Website Offers Educational Resources, Personal Stories
Washington, D.C., June 1, 2015 – Linda Kincaid, age 67, knew something was wrong. She constantly felt tired and had an irregular heartbeat. At first she thought it was just a part of getting older, but she soon found out it was much more than that. After going to the doctor, she received a distressing diagnosis: heart valve disease. Linda admitted she felt afraid about what might happen to her.
Linda is not alone. As many as five million Americans are diagnosed with valve disease each year. Valve disease involves damage to one or more of the heart’s valves. While some types are not serious, others can lead to major complications—including death. Age is a major risk factor for most types of valve disease.
For those with valve disease, the burden can seem overwhelming. But a new website launched by the nonprofit Alliance for Aging Research offers educational resources, community, and ultimately, hope, for seniors and others who are living with heart valve disease.
“Today we are excited to launch the Living with Valve Disease website,” says Alliance Vice President of Health Programs Lindsay Clarke. “Stories like Linda’s are all too common, and that’s why we started this site: to offer seniors a place where they can learn more about their disease and share their thoughts and stories. Linda is living a healthy and full life thanks to the help of her family, health care professionals, and support community. We want others like Linda to learn from her story and from the wealth of resources out there on valve disease.”
The Living with Valve Disease website provides a one-stop online resource for valve disease patients and caregivers, with both original and aggregated content from a host of reliable sources. This content includes articles, podcasts, videos, and the stories of valve disease patients like Linda.
Linda’s story and the story of a fellow valve disease patient Nina Bamford were turned into videos produced by Adam Pick, a nationally known advocate for valve disease awareness and founder of HeartValveSurgery.com.
“As a former heart valve disease patient, I faced tremendous challenges. But with the support of my health care professionals, family, and friends, I made a full recovery,” says Pick. “My experiences led me to share my own story and to create a place for others to share theirs at HeartValveSurgery.com.

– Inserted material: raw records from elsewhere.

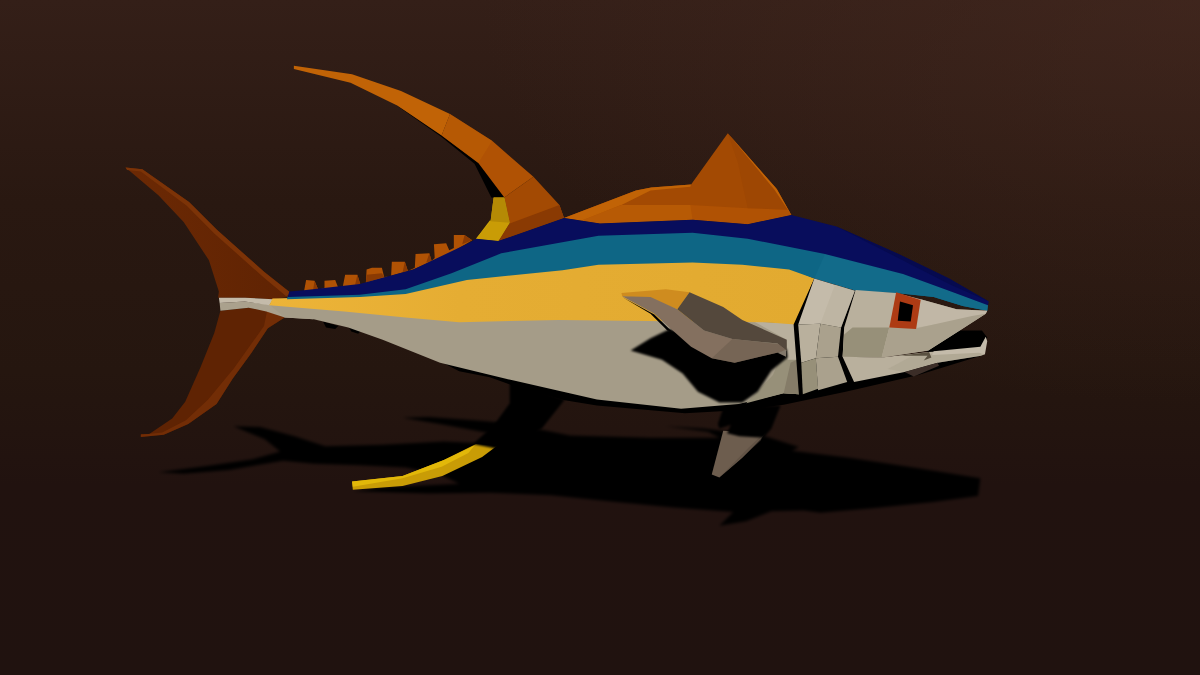
<!DOCTYPE html>
<html lang="en">
<head>
<meta charset="utf-8">
<title>Low-poly yellowfin tuna</title>
<style>
:root{
  --ground-top:#341f18;--ground-mid:#25160f;--ground-low:#20120f;--ground-glow:#4a2c22;
  --shade:#000;
  --navy:#080d5c;--navy-deep:#060a4f;--teal:#0e6685;--teal-light:#126b8a;
  --gold:#e2aa30;--gold-light:#eab236;
  --belly:#a59c88;--bone:#c4bbaa;--bone-mid:#b9b09d;--bone-low:#aaa18d;--bone-dark:#979079;
  --orange:#a34a03;--orange-mid:#b05204;--orange-light:#c16306;--orange-deep:#8a3a03;
  --rust:#5f2303;--rust-light:#7c3307;
  --yellow:#c99c06;--yellow-bright:#e2b809;
  --taupe:#84705f;--taupe-mid:#6d5d4e;--taupe-dark:#54483c;
  --iris:#ad3b14;
}
html,body{margin:0;padding:0;overflow:hidden;background:var(--ground-low)}
.artwork{display:block;width:1200px;height:675px}
.shade{fill:var(--shade)}
.navy{fill:var(--navy)}.navy-deep{fill:var(--navy-deep)}
.teal{fill:var(--teal)}.teal-light{fill:var(--teal-light)}
.gold{fill:url(#gold-flank)}
.belly{fill:var(--belly)}.bone{fill:var(--bone)}.bone-mid{fill:var(--bone-mid)}.bone-low{fill:var(--bone-low)}.bone-dark{fill:var(--bone-dark)}
.orange{fill:var(--orange)}.orange-mid{fill:var(--orange-mid)}.orange-light{fill:var(--orange-light)}.orange-deep{fill:var(--orange-deep)}
.rust{fill:var(--rust)}.rust-light{fill:var(--rust-light)}
.yellow{fill:var(--yellow)}.yellow-bright{fill:var(--yellow-bright)}
.taupe{fill:var(--taupe)}.taupe-mid{fill:var(--taupe-mid)}.taupe-dark{fill:var(--taupe-dark)}
.iris{fill:var(--iris)}
</style>
</head>
<body>
<svg class="artwork" viewBox="0 0 1568 882" preserveAspectRatio="none" role="img" aria-label="Low-poly tuna with orange fins above its shadow on a dark brown ground">
  <defs>
    <linearGradient id="ground" x1="0" y1="0" x2="0" y2="1">
      <stop offset="0" stop-color="var(--ground-top)"/>
      <stop offset=".3" stop-color="#291811"/>
      <stop offset=".55" stop-color="var(--ground-mid)"/>
      <stop offset=".72" stop-color="#21120f"/>
      <stop offset="1" stop-color="var(--ground-low)"/>
    </linearGradient>
    <radialGradient id="corner-glow" cx="1" cy="0" r=".6">
      <stop offset="0" stop-color="var(--ground-glow)" stop-opacity=".5"/>
      <stop offset="1" stop-color="var(--ground-glow)" stop-opacity="0"/>
    </radialGradient>
    <linearGradient id="gold-flank" x1="0" x2="1">
      <stop offset="0" stop-color="#edb438"/>
      <stop offset=".35" stop-color="#e5ad33"/>
      <stop offset="1" stop-color="var(--gold)"/>
    </linearGradient>
    <linearGradient id="tail-upper-tone" x1="0" x2="1">
      <stop offset="0" stop-color="#6c2904"/>
      <stop offset="1" stop-color="var(--rust)"/>
    </linearGradient>
    <filter id="soft-ground" x="-5%" y="-20%" width="110%" height="140%"><feGaussianBlur stdDeviation="2"/></filter>
    <filter id="soft-cast" x="-10%" y="-10%" width="120%" height="120%"><feGaussianBlur stdDeviation="1.6"/></filter>
    <clipPath id="belly-area"><path d="M352 399 450 407 600 421 730 418 905 420 1039 424 1044 515 1024 514 965 528 890 534 780 522Z"/></clipPath>
  </defs>

  <g id="backdrop">
    <rect width="1568" height="882" fill="url(#ground)"/>
    <rect width="1568" height="882" fill="url(#corner-glow)"/>
  </g>

  <g id="ground-shadow" class="shade" filter="url(#soft-ground)">
    <path d="M207 617 270 609 330 600 366 590 346 574 305 557 340 558 385 570 425 583 500 581 580 577 622 579 660 572 640 566 580 555 526 546 560 545 620 549 655 552 700 560 745 569 850 572 940 572 925 564 869 557 920 560 1000 570 1044 584 1035 589 1110 598 1200 612 1281 625 1278 648 1220 656 1140 664 1072 670 1050 667 1008 668 975 681 940 687 958 669 880 663 805 656 720 647 640 644 560 645 462 642 500 637 580 633 600 632 575 620 530 611 470 608 410 606 370 602 300 614 240 619Z"/>
  </g>

  <g id="anal-fin">
    <path class="yellow" d="M460 629 526 622 580 601 622 580 650 582 630 597 578 622 526 635 461 640Z"/>
    <path class="yellow-bright" d="M460 629 526 622 580 601 620 582 612 592 577 610 526 625 461 636Z"/>
    <path class="shade" filter="url(#soft-cast)" d="M666 498 738 522 708 560 690 570 648 586 618 580 645 556 666 527Z"/>
  </g>

  <g id="pelvic-fin">
    <path class="taupe-mid" d="M945 563 1000 566 994 574 970 598 940 624 930 620Z"/>
    <path class="taupe-dark" d="M978 585 998 566 994 576 940 624Z" opacity=".45"/>
    <path class="shade" filter="url(#soft-cast)" d="M946 530 1020 530 1008 560 998 572 966 570 950 566 955 555 940 560 938 554Z"/>
  </g>

  <g id="underside" class="shade">
    <path d="M422 420 442 426 438 430 426 428ZM455 426 472 432 468 436 459 433Z"/>
    <path d="M575 472 600 485 640 493 668 503 738 523 780 530 895 540 965 536 1024 529 1105 512 1200 490 1285 464 1225 468 1045 505 890 525Z"/>
  </g>

  <g id="tail">
    <path fill="url(#tail-upper-tone)" d="M164 219 186 221 247 264 283 300 345 355 380 383 376 388 356 391 320 389 285 389 286 381 273 340 240 290 207 255 168 222Z"/>
    <path class="rust-light" d="M164 219 186 221 247 264 283 300 345 355 380 383 374 387 345 363 280 305 244 269 184 224 166 222Z"/>
    <path class="rust" d="M288 406 325 402 349 406 372 415 350 429 328 462 304 495 283 528 246 554 214 568 184 571 184 567 195 567 225 547 242 525 262 480 280 435Z"/>
    <path class="rust-light" opacity=".65" d="M349 406 372 415 350 429 328 462 304 495 283 528 246 554 214 568 184 571 184 568 212 565 243 549 272 522 306 481 345 426Z"/>
    <path class="bone-low" d="M287 396 320 394 352 398 374 403 410 417 372 415 348 407 325 402 288 406Z"/>
    <path class="bone" d="M286 389 320 389 357 391 352 399 320 394 287 396Z"/>
  </g>

  <g id="finlets" class="orange-mid">
    <path d="M397 382 400 366 411 367 416 379 424 376 424 367 438 366 442 376 448 374 451 359 467 359 471 372 478 371 479 352 486 350 499 350 502 362 511 361 512 342 529 342 533 354 542 350 543 332 561 331 564 341 568 337 567 319 583 318 587 327 593 324 593 307 607 307 617 314 590 330 540 352 470 372Z"/>
    <path class="orange-deep" d="M411 367 416 379 409 380ZM467 359 471 372 464 372ZM479 359 499 357 502 362 478 369ZM529 342 533 354 526 356ZM561 331 564 341 557 343ZM607 307 617 314 604 319Z"/>
  </g>

  <g id="second-dorsal-fin">
    <path class="shade" d="M517 137 577 179 620 214 642 258 662 260 625 210 577 173Z"/>
    <path class="orange-light" d="M384 86 460 97 524 119 588 149 577 177 519 138 458 108 384 90Z"/>
    <path class="orange-mid" d="M588 149 643 184 697 231 659 258 625 213 577 177Z"/>
    <path class="orange-light" opacity=".4" d="M588 149 643 184 625 213 577 177Z"/>
    <path class="orange" d="M697 231 731 268 737 285 651 315 666 292 659 258Z"/>
    <path class="orange-deep" d="M731 268 737 285 651 315 666 292Z"/>
    <path class="yellow-bright" opacity=".9" d="M640 288 666 291 651 315 622 312Z"/>
    <path class="yellow" d="M645 258 659 258 666 291 651 315 622 312 641 289Z"/>
    <path fill="#b58a05" d="M645 258 659 258 666 291 641 289Z"/>
  </g>

  <g id="first-dorsal-fin">
    <path class="orange" d="M737 285 831 249 851 245 903 241 951 174 1015 247 1034 281 977 293 905 287 784 292Z"/>
    <path class="orange-light" d="M737 285 831 249 851 245 903 241 902 244 850 249 812 268 760 288Z"/>
    <path class="orange-mid" d="M812 268 902 268 977 272 1030 274 1034 281 977 293 905 287 784 292 760 288Z"/>
    <path class="orange-light" opacity=".45" d="M812 268 902 268 905 287 784 292 755 288Z"/>
    <path class="orange-deep" opacity=".2" d="M951 174 964 212 977 272 1030 274 1015 247Z"/>
    <path class="orange-light" d="M951 174 1015 247 1034 281 1012 248Z"/>
  </g>

  <g id="body">
    <path class="belly" d="M352 398 450 405 530 413 600 419 730 416 905 418 1041 422 1041 470 1044 515 1024 514 965 528 890 534 780 522 670 497 575 474 500 444 455 428 410 417 372 415Z"/>
    <path class="bone-dark" d="M1029 445 1041 470 1044 515 1024 514 975 527 1010 490Z"/>
    <path class="bone-mid" d="M985 420 1039 423 1042 470 1029 470 1028 444Z"/>
    <path fill="#857c68" d="M1033 474 1041 470 1044 515 1024 514Z"/>
    <path class="gold" d="M356 390 470 387 530 382 610 364 735 351 782 344 905 341 970 344 1031 350 1064 364 1039 424 1000 421 905 420 730 418 600 421 530 415 450 407 352 399Z"/>
    <path class="teal" d="M376 387 470 383 530 376 590 355 655 329 782 306 905 302 977 310 1078 330 1180 356 1291 397 1290 406 1258 400 1220 388 1171 383 1118 380 1064 364 1031 352 970 346 905 343 782 346 735 353 610 366 530 384 470 388 375 391Z"/>
    <path class="teal-light" d="M1078 332 1180 358 1291 398 1290 406 1258 400 1220 388 1171 383 1118 380 1064 364Z"/>
    <path class="navy" d="M378 381 400 379 470 371 540 352 614 317 622 312 651 315 737 285 784 292 905 287 977 293 1034 281 1093 296 1174 332 1240 364 1292 394 1291 399 1240 380 1180 358 1078 332 977 312 905 304 782 308 655 331 590 357 530 378 470 385 376 388Z"/>
    <path class="navy-deep" d="M1093 296 1174 332 1240 364 1292 394 1240 371Z"/>
  </g>

  <g id="head">
    <path class="shade" d="M1064 364 1118 380 1103 428 1101 466 1116 499 1109 502 1044 516 1037 424Z"/>
    <g id="gill-plate">
      <path class="bone" d="M1064 364 1117 380 1099 428 1072 423 1043 424Z"/>
      <path class="bone-mid" d="M1091 372 1117 380 1099 428 1072 423Z" opacity=".55"/>
      <path class="bone-mid" d="M1043 424 1072 423 1066 468 1047 474Z"/>
      <path class="bone-low" d="M1072 423 1099 428 1095 466 1066 468Z"/>
      <path class="bone-dark" d="M1047 474 1066 468 1069 508 1049 515Z"/>
      <path class="bone-low" d="M1066 468 1095 466 1107 499 1069 510Z"/>
    </g>
    <path class="shade" d="M1210 459 1252 432 1283 432 1290 441 1282 457 1225 464Z"/>
    <path class="bone-mid" d="M1118 379 1171 383 1203 391 1250 404 1290 406 1288 410 1252 433 1213 458 1152 467 1101 466 1103 428Z"/>
    <path class="bone" d="M1203 391 1250 404 1290 406 1288 410 1250 419 1198 428Z" opacity=".7"/>
    <path class="bone-dark" d="M1114 428 1162 428 1152 467 1101 466 1103 437Z"/>
    <path class="bone-low" d="M1162 428 1198 429 1270 413 1288 410 1252 433 1213 458 1152 467Z"/>
    <path class="bone-mid" d="M1101 466 1152 467 1213 460 1250 458 1281 455 1287 463 1282 465 1225 474 1182 486 1116 499Z"/>
    <path class="bone-low" d="M1190 466 1216 463 1282 460 1282 465 1225 474 1182 486 1160 482Z" opacity=".5"/>
    <path class="bone" d="M1220 459 1281 453 1288 440 1290 446 1287 463 1279 461 1218 464Z"/>
    <path d="M1176 465 1214 460 1217 467 1207 471 1212 465Z" fill="#5a5140"/>
    <path d="M1182 486 1225 474 1227 478 1194 492Z" fill="#3b2d27"/>
    <g id="eye">
      <path class="iris" d="M1171 382 1203 392 1197 430 1162 428Z"/>
      <path class="shade" d="M1176 394 1193 399 1190 420 1173 419Z"/>
    </g>
  </g>

  <g id="pectoral-fin">
    <g clip-path="url(#belly-area)">
      <path class="shade" filter="url(#soft-cast)" d="M824 458 850 442 875 430 905 438 960 455 1028 456 1029 467 1008 484 990 512 970 526 940 526 912 512 892 488 865 470Z"/>
    </g>
    <path fill="#cf8c1f" d="M812 383 870 378 901 382 885 404 850 390 813 387Z"/>
    <path class="taupe" d="M813 387 850 388 885 404 920 432 957 443 1020 450 1028 458 960 474 930 468 903 453 878 431 855 410Z"/>
    <path class="taupe-dark" d="M901 382 945 401 970 418 1028 444 1028 458 1016 449 957 443 920 432 885 404Z"/>
    <path class="taupe-mid" d="M957 443 1016 449 1028 458 960 474 930 468Z" opacity=".6"/>
    <path class="shade" d="M813 388 855 411 878 433 872 432 850 410Z"/>
    <path d="M1016 461 1027 457 1027 466Z" fill="#82786a"/>
  </g>
</svg>
</body>
</html>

It has been my privilege to partner with the Alliance to tell the stories of Linda and Nina. I look forward to sharing their inspiring stories to reach as many people as possible who face the overwhelming prospect of heart valve disease and to help them know they aren’t alone. There is a huge community of others just waiting to give them the same resources, love, and support they—and I—received.”
To encourage the community aspect of LivingwithValveDisease.com, visitors are welcome to submit their own stories and to comment on site content.
Support for the Living with Valve Disease website came from Every Heartbeat Matters, an initiative of the Edwards Lifesciences Foundation that seeks to reduce the global burden of heart valve disease by supporting the education, screening, and treatment of one million underserved people by 2020.
“We are grateful to both Adam Pick and Edwards for their partnership,” says Clarke. “Adam’s story has been an inspiration for thousands of people with valve disease. And Every Heartbeat Matters is making a worldwide impact through its support of endeavors like ours. We look forward to continuing to work with both of them as we get the word out about our Living with Valve Disease site.”
For more information, please contact Noel Lloyd at 202.370.7852 or [email protected]
About the Alliance for Aging Research
The Alliance for Aging Research is the leading nonprofit organization dedicated to accelerating the pace of scientific discoveries and their application in order to vastly improve the universal human experience of aging and health. The Alliance was founded in 1986 in Washington, D.C., and has since become a valued advocacy organization and a respected influential voice with policymakers. Visit www.agingresearch.org for more information.